* INSTRUCTIONS FOR THE TASK *
Please write out the full listing beneath this line exactly, skipping its images.

* RECORDS PROVIDED *
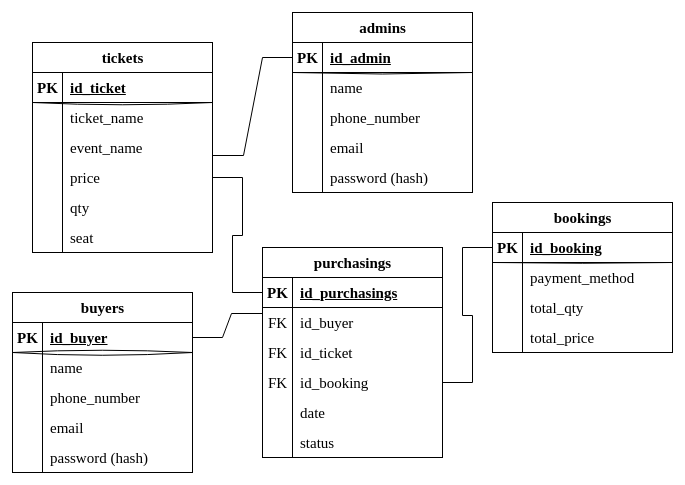
<!DOCTYPE html>
<html lang="en">
<head>
<meta charset="utf-8">
<title>Ticket database schema</title>
<style>
:root { --ink: #000; --paper: #fff; --row: 30px; }
* { box-sizing: border-box; margin: 0; padding: 0; }
body { width: 685px; height: 485px; overflow: hidden; background: var(--paper); }
.diagram {
  position: relative; width: 685px; height: 485px; overflow: hidden;
  background: var(--paper); color: var(--ink);
  font: 15px/30px "Liberation Serif", "Times New Roman", serif;
}
.entity {
  position: absolute; width: 181px;
  border: 1px solid var(--ink); background: var(--paper);
  overflow: hidden; white-space: nowrap;
}
.entity h2 {
  height: var(--row); font-size: 15px; font-weight: 700; line-height: 30px;
  text-align: center; border-bottom: 1px solid var(--ink);
}
.fields { display: grid; grid-template-columns: 30px 1fr; grid-auto-rows: var(--row); }
.fields dt { text-align: center; border-right: 1px solid var(--ink); }
.fields dd { padding-left: 7px; }
.fields .primary { font-weight: 700; }
.fields dd.primary { text-decoration: underline; }
.tickets { left: 32px; top: 42px; height: 211px; }
.admins { left: 292px; top: 12px; height: 181px; }
.bookings { left: 492px; top: 202px; height: 151px; }
.purchasings { left: 262px; top: 247px; height: 211px; }
.buyers { left: 12px; top: 292px; height: 181px; }
.lines { position: absolute; left: 0; top: 0; fill: none; stroke: var(--ink); stroke-width: 1; }
</style>
</head>
<body>
<main class="diagram">
  <section class="entity tickets">
    <h2>tickets</h2>
    <dl class="fields">
      <dt class="primary">PK</dt><dd class="primary">id_ticket</dd>
      <dt></dt><dd>ticket_name</dd>
      <dt></dt><dd>event_name</dd>
      <dt></dt><dd>price</dd>
      <dt></dt><dd>qty</dd>
      <dt></dt><dd>seat</dd>
    </dl>
  </section>

  <section class="entity admins">
    <h2>admins</h2>
    <dl class="fields">
      <dt class="primary">PK</dt><dd class="primary">id_admin</dd>
      <dt></dt><dd>name</dd>
      <dt></dt><dd>phone_number</dd>
      <dt></dt><dd>email</dd>
      <dt></dt><dd>password (hash)</dd>
    </dl>
  </section>

  <section class="entity bookings">
    <h2>bookings</h2>
    <dl class="fields">
      <dt class="primary">PK</dt><dd class="primary">id_booking</dd>
      <dt></dt><dd>payment_method</dd>
      <dt></dt><dd>total_qty</dd>
      <dt></dt><dd>total_price</dd>
    </dl>
  </section>

  <section class="entity purchasings">
    <h2>purchasings</h2>
    <dl class="fields">
      <dt class="primary">PK</dt><dd class="primary">id_purchasings</dd>
      <dt>FK</dt><dd>id_buyer</dd>
      <dt>FK</dt><dd>id_ticket</dd>
      <dt>FK</dt><dd>id_booking</dd>
      <dt></dt><dd>date</dd>
      <dt></dt><dd>status</dd>
    </dl>
  </section>

  <section class="entity buyers">
    <h2>buyers</h2>
    <dl class="fields">
      <dt class="primary">PK</dt><dd class="primary">id_buyer</dd>
      <dt></dt><dd>name</dd>
      <dt></dt><dd>phone_number</dd>
      <dt></dt><dd>email</dd>
      <dt></dt><dd>password (hash)</dd>
    </dl>
  </section>

  <svg class="lines" width="685" height="485" viewBox="0 0 685 485" aria-hidden="true">
    <g class="key-rules">
      <path d="M32.5 102.5H212.5M32.5 102.5Q122 107 212.5 102.5"/>
      <path d="M292.5 72.5H472.5M292.5 72.5Q382 75.5 472.5 72.5"/>
      <path d="M492.5 262.5H672.5M492.5 262.5Q582 264 672.5 262.5"/>
      <path d="M262.5 307.5H442.5"/>
      <path d="M12.5 352.5Q102 348 192.5 352.5Q102 358 12.5 352.5"/>
    </g>
    <g class="relations">
      <path d="M213 155.5H243.5L262.5 57.5H292"/>
      <path d="M213 177.5H242.5V235.5H232.5V292.5H262"/>
      <path d="M193 337.5H222.5L231.5 313.5H262"/>
      <path d="M443 382.5H472.5V315.5H462.5V247.5H492"/>
    </g>
  </svg>
</main>
</body>
</html>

* ANSWER BELOW *
<!DOCTYPE html>
<html lang="en">
<head>
<meta charset="utf-8">
<title>Ticket database schema</title>
<style>
:root { --ink: #000; --paper: #fff; --row: 30px; }
* { box-sizing: border-box; margin: 0; padding: 0; }
body { width: 685px; height: 485px; overflow: hidden; background: var(--paper); }
.diagram {
  position: relative; width: 685px; height: 485px; overflow: hidden;
  background: var(--paper); color: var(--ink);
  font: 15px/30px "Liberation Serif", "Times New Roman", serif;
}
.entity {
  position: absolute; width: 181px;
  border: 1px solid var(--ink); background: var(--paper);
  overflow: hidden; white-space: nowrap;
}
.entity h2 {
  height: var(--row); font-size: 15px; font-weight: 700; line-height: 30px;
  text-align: center; border-bottom: 1px solid var(--ink);
}
.fields { display: grid; grid-template-columns: 30px 1fr; grid-auto-rows: var(--row); }
.fields dt { text-align: center; border-right: 1px solid var(--ink); }
.fields dd { padding-left: 7px; }
.fields .primary { font-weight: 700; }
.fields dd.primary { text-decoration: underline; }
.tickets { left: 32px; top: 42px; height: 211px; }
.admins { left: 292px; top: 12px; height: 181px; }
.bookings { left: 492px; top: 202px; height: 151px; }
.purchasings { left: 262px; top: 247px; height: 211px; }
.buyers { left: 12px; top: 292px; height: 181px; }
.lines { position: absolute; left: 0; top: 0; fill: none; stroke: var(--ink); stroke-width: 1; }
</style>
</head>
<body>
<main class="diagram">
  <section class="entity tickets">
    <h2>tickets</h2>
    <dl class="fields">
      <dt class="primary">PK</dt><dd class="primary">id_ticket</dd>
      <dt></dt><dd>ticket_name</dd>
      <dt></dt><dd>event_name</dd>
      <dt></dt><dd>price</dd>
      <dt></dt><dd>qty</dd>
      <dt></dt><dd>seat</dd>
    </dl>
  </section>

  <section class="entity admins">
    <h2>admins</h2>
    <dl class="fields">
      <dt class="primary">PK</dt><dd class="primary">id_admin</dd>
      <dt></dt><dd>name</dd>
      <dt></dt><dd>phone_number</dd>
      <dt></dt><dd>email</dd>
      <dt></dt><dd>password (hash)</dd>
    </dl>
  </section>

  <section class="entity bookings">
    <h2>bookings</h2>
    <dl class="fields">
      <dt class="primary">PK</dt><dd class="primary">id_booking</dd>
      <dt></dt><dd>payment_method</dd>
      <dt></dt><dd>total_qty</dd>
      <dt></dt><dd>total_price</dd>
    </dl>
  </section>

  <section class="entity purchasings">
    <h2>purchasings</h2>
    <dl class="fields">
      <dt class="primary">PK</dt><dd class="primary">id_purchasings</dd>
      <dt>FK</dt><dd>id_buyer</dd>
      <dt>FK</dt><dd>id_ticket</dd>
      <dt>FK</dt><dd>id_booking</dd>
      <dt></dt><dd>date</dd>
      <dt></dt><dd>status</dd>
    </dl>
  </section>

  <section class="entity buyers">
    <h2>buyers</h2>
    <dl class="fields">
      <dt class="primary">PK</dt><dd class="primary">id_buyer</dd>
      <dt></dt><dd>name</dd>
      <dt></dt><dd>phone_number</dd>
      <dt></dt><dd>email</dd>
      <dt></dt><dd>password (hash)</dd>
    </dl>
  </section>

  <svg class="lines" width="685" height="485" viewBox="0 0 685 485" aria-hidden="true">
    <g class="key-rules">
      <path d="M32.5 102.5H212.5M32.5 102.5Q122 107 212.5 102.5"/>
      <path d="M292.5 72.5H472.5M292.5 72.5Q382 75.5 472.5 72.5"/>
      <path d="M492.5 262.5H672.5M492.5 262.5Q582 264 672.5 262.5"/>
      <path d="M262.5 307.5H442.5"/>
      <path d="M12.5 352.5Q102 348 192.5 352.5Q102 358 12.5 352.5"/>
    </g>
    <g class="relations">
      <path d="M213 155.5H243.5L262.5 57.5H292"/>
      <path d="M213 177.5H242.5V235.5H232.5V292.5H262"/>
      <path d="M193 337.5H222.5L231.5 313.5H262"/>
      <path d="M443 382.5H472.5V315.5H462.5V247.5H492"/>
    </g>
  </svg>
</main>
</body>
</html>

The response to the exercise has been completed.